After quickly throwing all the frozen foods into the freezer, I realized I’d forgotten the mayo, yet again. To say it’s merely a staple in our home is calling oxygen a suggestion. Normally, given the choice between a condiment and that hunky television detective in a trench coat, I’d choose the latter. But I had a good excuse to return to the scene of my crime and redeem myself before it was too late. I changed into my sexiest non-muffin-top-inducing jeans and a clean tank top. I sprinkled my unwashed hair with baby powder to make it fluffy. I cleaned off the old mascara and applied new. It was 1:39 p.m.. Four minutes later, I was back at Walmart, ready to prove myself. I searched high and low, but my nemesis was nowhere to be found. I’d thought surely she would’ve been in the hair color aisle a little longer.
My ego trailing behind me with its head hung low, I drove back home, without the mayo. I resolved that perhaps Monday was not the best day to work so diligently. Yes, that was the problem! It was the wrong day of the week for all that running around and such. A little more R & R after the weekends is what I need. I served myself a bowl of ice cream; it had been a hard day. Monday will be my new “day of rest.”
I put Columbo in the DVD player. My spirits lifted after watching the murder, and I soon heard the squealing brakes of Cowboy’s bus. I ran to the door to greet him, now in my pajamas. We cozied up on the couch and ate the Rice Krispies I’d bought for dinner. He typed on his iPad, telling me about his busy day, and I changed the DVD to a movie of his choice.

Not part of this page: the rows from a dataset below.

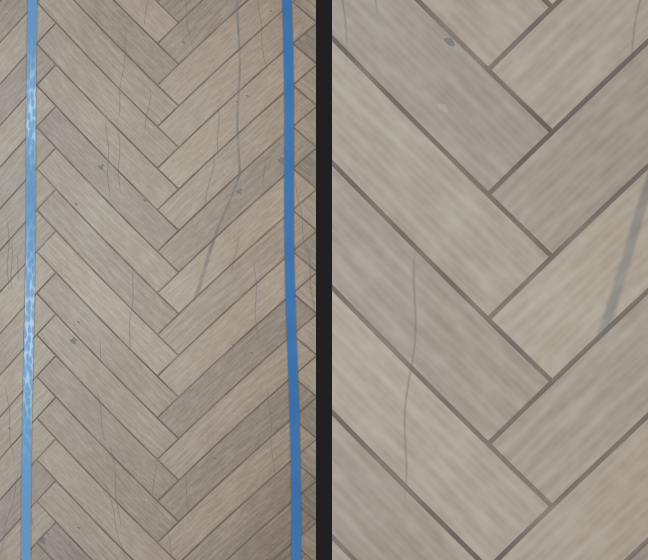
Left: the whole. Right: its middle third, enlarged.
Reproduce this texture procedurally as a WebGL 1 fragment shader.

```glsl
precision highp float;
// Worn oak herringbone floor with two vertical strips of blue tape.
// A skewed integer grid is grouped into six-by-one planks; stretched cellular
// noise and layered sines give grain, looped marks give scratches and stains.
uniform vec2 u_resolution;

#define ROW_PITCH 0.1316
#define PLANK_LENGTH 6.0
#define SEAM_ORIGIN vec2(0.498, 0.713)
#define JOINT_WIDTH 0.027
#define PLANK_VARIATION 0.30
#define GRAIN_STRENGTH 0.30
#define TAPE_HALF_WIDTH 0.0148
#define MARK_COUNT 30

const vec3 WOOD_DARK = vec3(0.47, 0.44, 0.40);
const vec3 WOOD_MID = vec3(0.60, 0.56, 0.52);
const vec3 WOOD_LIGHT = vec3(0.69, 0.67, 0.63);
const vec3 JOINT = vec3(0.36, 0.33, 0.31);
const vec3 STAIN = vec3(0.42, 0.43, 0.44);
const vec3 TAPE_DEEP = vec3(0.25, 0.45, 0.67);
const vec3 TAPE_PALE = vec3(0.45, 0.63, 0.79);
const vec3 TAPE_SHEEN = vec3(0.69, 0.80, 0.90);

float hash(vec2 p) {
  return fract(sin(dot(p, vec2(127.1, 311.7))) * 4375.85);
}

// Distance to the nearest scattered cell point
float cells(vec2 p) {
  vec2 base = floor(p);
  float nearest = 2.0;
  for (int y = -1; y <= 1; y++)
    for (int x = -1; x <= 1; x++) {
      vec2 c = base + vec2(float(x), float(y));
      nearest = min(nearest, length(c + vec2(hash(c), hash(c + 37.3)) - p));
    }
  return nearest;
}

// Soft blotches from layered, bent sines
float mottle(vec2 p) {
  float a = sin(p.x * 9.0 + 2.0 * sin(p.y * 7.0)) * sin(p.y * 11.0 + 1.5 * sin(p.x * 13.0));
  float b = sin(p.x * 31.0 + 2.0 * sin(p.y * 23.0)) * sin(p.y * 27.0 + 2.0 * sin(p.x * 19.0));
  return 0.6 * a + 0.4 * b;
}

// xy: position along and across a plank, zw: plank identity
vec4 herringbone(vec2 p) {
  vec2 q = p - SEAM_ORIGIN;
  float t = q.x * (14.91 - 2.1 * q.x);
  vec2 g = q.y / ROW_PITCH + vec2(0.5, -0.5) * t;
  vec2 cell = floor(g);
  float column = floor((cell.x - cell.y - 1.0) / PLANK_LENGTH + 0.01);
  float start = column * PLANK_LENGTH;
  if (mod(column, 2.0) > 0.5)
    return vec4(g.y - cell.x + start + PLANK_LENGTH, g.x - cell.x, column, cell.x);
  return vec4(g.x - cell.y - start - 1.0, g.y - cell.y, column, cell.y);
}

vec3 woodColor(vec2 p, float px) {
  vec4 plank = herringbone(p);
  float seed = hash(plank.zw + 3.7);

  // Window glow on the left, shade in the lower right
  vec2 glow = (p - vec2(0.2, 0.95)) * vec2(1.1, 0.8);
  float tone = 0.11 + 0.75 * exp(-dot(glow, glow));
  tone -= 0.25 * smoothstep(0.55, 1.0, p.x) * (1.0 - smoothstep(0.0, 0.6, p.y));
  tone += PLANK_VARIATION * (seed - 0.5) + 0.09 * mottle(p);

  // Pores and wavy growth rings along the plank
  float pores = cells(plank.xy * vec2(1.6, 13.0) + seed * 91.0) - 0.45;
  float rings = sin(plank.y * 24.0 + 2.5 * sin(plank.x * 0.9 + seed * 20.0) + seed * 40.0);
  tone += GRAIN_STRENGTH * (pores + 0.22 * rings * hash(plank.zw + 8.1));
  tone += 0.12 * (cells(p * 75.0) - 0.5);

  vec3 color = mix(WOOD_DARK, WOOD_MID, clamp(tone * 2.0, -0.4, 1.0));
  color = mix(color, WOOD_LIGHT, clamp(tone * 2.0 - 1.0, 0.0, 1.3));
  color += vec3(0.014, 0.0, -0.018) * (p.x + seed - 0.8);

  // Dark joints, partly filled with dust
  vec2 gap = min(plank.xy, vec2(PLANK_LENGTH, 1.0) - plank.xy);
  float soft = px / 0.093;
  float joint = 1.0 - smoothstep(JOINT_WIDTH - soft, JOINT_WIDTH + soft, min(gap.x, gap.y));
  return mix(color, JOINT, joint * (0.62 + 0.22 * mottle(p * 1.7 + 4.0)));
}

vec3 addWear(vec3 color, vec2 p, float px) {
  // Long stain that bends left near its lower end
  float bend = 0.755 - 0.36 * max(0.0, 1.22 - p.y) + 0.004 * sin(p.y * 17.0);
  float width = mix(0.008, 0.004, smoothstep(0.9, 1.2, p.y));
  float streak = 1.0 - smoothstep(width * 0.3, width + px, abs(p.x - bend));
  streak *= smoothstep(0.81, 0.86, p.y) * (0.45 + 0.25 * mottle(p * 2.3));
  color = mix(color, STAIN, streak);

  // Scattered scratches and small spots
  for (int i = 0; i < MARK_COUNT; i++) {
    vec2 id = vec2(float(i), 5.3);
    vec2 d = p - vec2(hash(id), 1.8 * hash(id + 1.7));
    float lean = 0.5 * (hash(id + 2.9) - 0.5);
    float reach = 0.04 + 0.14 * hash(id + 4.1);
    float line = abs(d.x - lean * d.y - 0.003 * sin(d.y * 40.0));
    float scratch = (1.0 - smoothstep(0.0, 0.0015 + px, line)) * (1.0 - smoothstep(0.6, 1.0, abs(d.y) / reach));
    color = mix(color, STAIN, 0.38 * scratch);
    vec2 s = p - vec2(hash(id + 6.3), 1.8 * hash(id + 7.9));
    float radius = 0.003 + 0.010 * pow(hash(id + 9.1), 3.0);
    float spot = 1.0 - smoothstep(radius - px, radius + px, length(s) + 0.003 * sin(s.x * 300.0 + s.y * 410.0));
    color = mix(color, mix(STAIN, WOOD_LIGHT, step(0.75, hash(id + 11.0))), 0.6 * spot);
  }
  return color;
}

vec3 addTape(vec3 color, vec2 p, float px) {
  float right = step(0.5, p.x);
  float center = mix(0.082 + 0.0125 * p.y, 0.937 - 0.0175 * p.y, right);
  center += mix(-0.002, 0.004, right) * sin(5.0 * p.y);
  float edge = abs(p.x - center) - TAPE_HALF_WIDTH;
  color *= 1.0 - 0.15 * (1.0 - smoothstep(0.0, 0.006, edge));

  // Crinkled sheen on the lit strip
  float lit = exp(-pow((p.y - 1.42) / 0.14, 2.0)) + exp(-pow((p.y - 0.72) / 0.28, 2.0));
  float crinkle = smoothstep(0.25, 0.8, cells(p * vec2(90.0, 35.0)));
  vec3 tape = mix(TAPE_PALE - 0.05 * (1.0 - lit), TAPE_SHEEN, clamp(lit * (0.2 + crinkle), 0.0, 1.0));
  tape = mix(tape, TAPE_DEEP + 0.02 * mottle(p), right);
  return mix(color, tape, 1.0 - smoothstep(-px, px, edge));
}

void main() {
  float px = 0.7 / u_resolution.x;
  vec2 p = gl_FragCoord.xy / u_resolution.x;
  vec3 color = addWear(woodColor(p, px), p, px);
  gl_FragColor = vec4(addTape(color, p, px), 1.0);
}
```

I smiled broadly as I thought of my new resolution. Beginning next week, I’ll make Wild Wednesdays my chore days. And if that doesn’t work out, maybe Frantic Fridays will be better.